|Author||Charles River Editors|
|Publisher||Charles River Editors|
|Publication Date||July 15, 2019|
*Includes a bibliography for further reading
*Includes a table of contents
In terms of geopolitics, perhaps the most seminal event of the Middle Ages was the successful Ottoman siege of Constantinople in 1453. The city had been an imperial capital as far back as the 4th century, when Constantine the Great shifted the power center of the Roman Empire there, effectively establishing two almost equally powerful halves of antiquity’s greatest empire. Constantinople would continue to serve as the capital of the Byzantine Empire even after the Western half of the Roman Empire collapsed in the late 5th century. Naturally, the Ottoman Empire would also use Constantinople as the capital of its empire after their conquest effectively ended the Byzantine Empire, and thanks to its strategic location, it has been a trading center for years and remains one today under the Turkish name of Istanbul.
The end of the Byzantine Empire had a profound effect not only on the Middle East but Europe as well. Constantinople had played a crucial part in the Crusades, and the fall of the Byzantines meant that the Ottomans now shared a border with Europe. The Islamic empire was viewed as a threat by the predominantly Christian continent to their west, and it took little time for different European nations to start clashing with the powerful Turks. In fact, the Ottomans would clash with Russians, Austrians, Venetians, Polish, and more before collapsing as a result of World War I, when they were part of the Central powers.

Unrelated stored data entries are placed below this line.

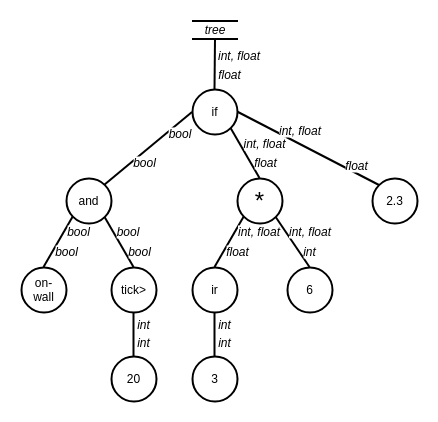
<!DOCTYPE html>
<html lang="en">
<head>
<meta charset="utf-8">
<title>Typed expression tree</title>
<style>
:root { --ink: #000; --paper: #fff; }
* { box-sizing: border-box; }
html, body { margin: 0; background: var(--paper); }
.diagram {
  position: relative; width: 438px; height: 422px; overflow: hidden;
  background: var(--paper); color: var(--ink);
  font: 12px/14px "Liberation Sans", Arial, sans-serif;
}
.edges { position: absolute; left: 0; top: 0; stroke: var(--ink); stroke-width: 2; }
.node, .root, .type { position: absolute; left: var(--x); top: var(--y); transform: translate(-50%, -50%); }
.node {
  width: 47px; height: 47px; display: flex; align-items: center; justify-content: center;
  text-align: center; border: 2px solid var(--ink); border-radius: 50%; background: var(--paper);
}
.node.operator { font-size: 24px; line-height: 28px; }
.root {
  width: 46px; height: 20px; display: flex; align-items: center; justify-content: center;
  border: solid var(--ink); border-width: 2px 0; font-style: italic;
}
.type { font-style: italic; line-height: 13px; white-space: nowrap; background: var(--paper); }
</style>
</head>
<body>
<main class="diagram">
  <svg class="edges" width="438" height="422" viewBox="0 0 438 422" aria-hidden="true">
    <line x1="215" y1="39" x2="214.5" y2="89"/>
    <line x1="192" y1="112" x2="104" y2="185"/>
    <line x1="230" y1="127" x2="259.5" y2="178"/>
    <line x1="237" y1="111.5" x2="379" y2="185"/>
    <line x1="73" y1="216" x2="43.5" y2="267"/>
    <line x1="104" y1="216" x2="133.5" y2="267"/>
    <line x1="244" y1="216" x2="214.5" y2="267"/>
    <line x1="275" y1="216" x2="309.5" y2="267"/>
    <line x1="133.5" y1="312" x2="133.5" y2="356"/>
    <line x1="214.5" y1="312" x2="214.5" y2="356"/>
  </svg>

  <div class="root" style="--x:215px;--y:30px">tree</div>

  <div class="node" style="--x:214.5px;--y:111.5px">if</div>
  <div class="node" style="--x:88.5px;--y:200.5px">and</div>
  <div class="node operator" style="--x:259.5px;--y:200.5px">*</div>
  <div class="node" style="--x:394.5px;--y:200.5px">2.3</div>
  <div class="node" style="--x:43.5px;--y:289.5px">on-<br>wall</div>
  <div class="node" style="--x:133.5px;--y:289.5px">tick&gt;</div>
  <div class="node" style="--x:214.5px;--y:289.5px">ir</div>
  <div class="node" style="--x:309.5px;--y:289.5px">6</div>
  <div class="node" style="--x:133.5px;--y:378.5px">20</div>
  <div class="node" style="--x:214.5px;--y:378.5px">3</div>

  <span class="type" style="--x:239px;--y:56px">int, float</span>
  <span class="type" style="--x:229.5px;--y:75px">float</span>
  <span class="type" style="--x:180px;--y:134px">bool</span>
  <span class="type" style="--x:144.5px;--y:163px">bool</span>
  <span class="type" style="--x:264.5px;--y:144px">int, float</span>
  <span class="type" style="--x:265.5px;--y:163px">float</span>
  <span class="type" style="--x:300px;--y:131px">int, float</span>
  <span class="type" style="--x:356.5px;--y:166px">float</span>
  <span class="type" style="--x:78.5px;--y:232px">bool</span>
  <span class="type" style="--x:66.5px;--y:252px">bool</span>
  <span class="type" style="--x:128px;--y:232px">bool</span>
  <span class="type" style="--x:139.5px;--y:252px">bool</span>
  <span class="type" style="--x:259px;--y:232px">int, float</span>
  <span class="type" style="--x:237.5px;--y:252px">float</span>
  <span class="type" style="--x:310px;--y:232px">int, float</span>
  <span class="type" style="--x:309.5px;--y:252px">int</span>
  <span class="type" style="--x:143.5px;--y:325px">int</span>
  <span class="type" style="--x:143.5px;--y:343px">int</span>
  <span class="type" style="--x:224.5px;--y:325px">int</span>
  <span class="type" style="--x:224.5px;--y:343px">int</span>
</main>
</body>
</html>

In the wake of taking Constantinople, the Ottoman Empire would spend the next few centuries expanding its size, power, and influence, bumping up against Eastern Europe and becoming one of the world’s most important geopolitical players. It would take repeated efforts by various European coalitions to prevent a complete Ottoman takeover of the continent, and one of the most important battles among those efforts took place in 1571.
The Battle of Lepanto is one of the great iconic military clashes of history, ranked with Waterloo, Hastings, Somme and the Battle of Britain. It was the last and largest great battle involving galleys - oared vessels that rammed and boarded enemy vessels - and also the first great naval conflict that effectively used cannons. It was a clash between two great civilizations fighting for supremacy in the world and for control of Europe: the Ottoman Empire and the Christian states of Europe. The Museu Maritim in Barcelona houses a life-sized replica of the Real, the flagship of the Holy League, as well as numerous small models and contemporary paintings. The Museo Storico Navale in Venice boasts models of galleys and galleasses (gunboats).
Christian (particularly Catholic) tradition has hailed the Battle of Lepanto as a triumph of the West, while the Islamic world has largely ignored it as insignificant. What is certain is that it temporarily checked Ottoman naval power and helped save Europe from a potential invasion. Thus, even as there are few actual relics of the battle, the battle was comprehensively documented by contemporary Europeans. One of them was Miguel de Cervantes, remembered today the author of Don Quixote, who lost the use of his left arm in the fighting.
The Battle of Lepanto: The History of the Decisive Naval Battle between the Ottoman Empire and the Holy League chronicles the events and conflicts that led to one of Europe’s most famous naval battles. Along with pictures of important people, places, and events, you will learn about the Battle of Lepanto like never before.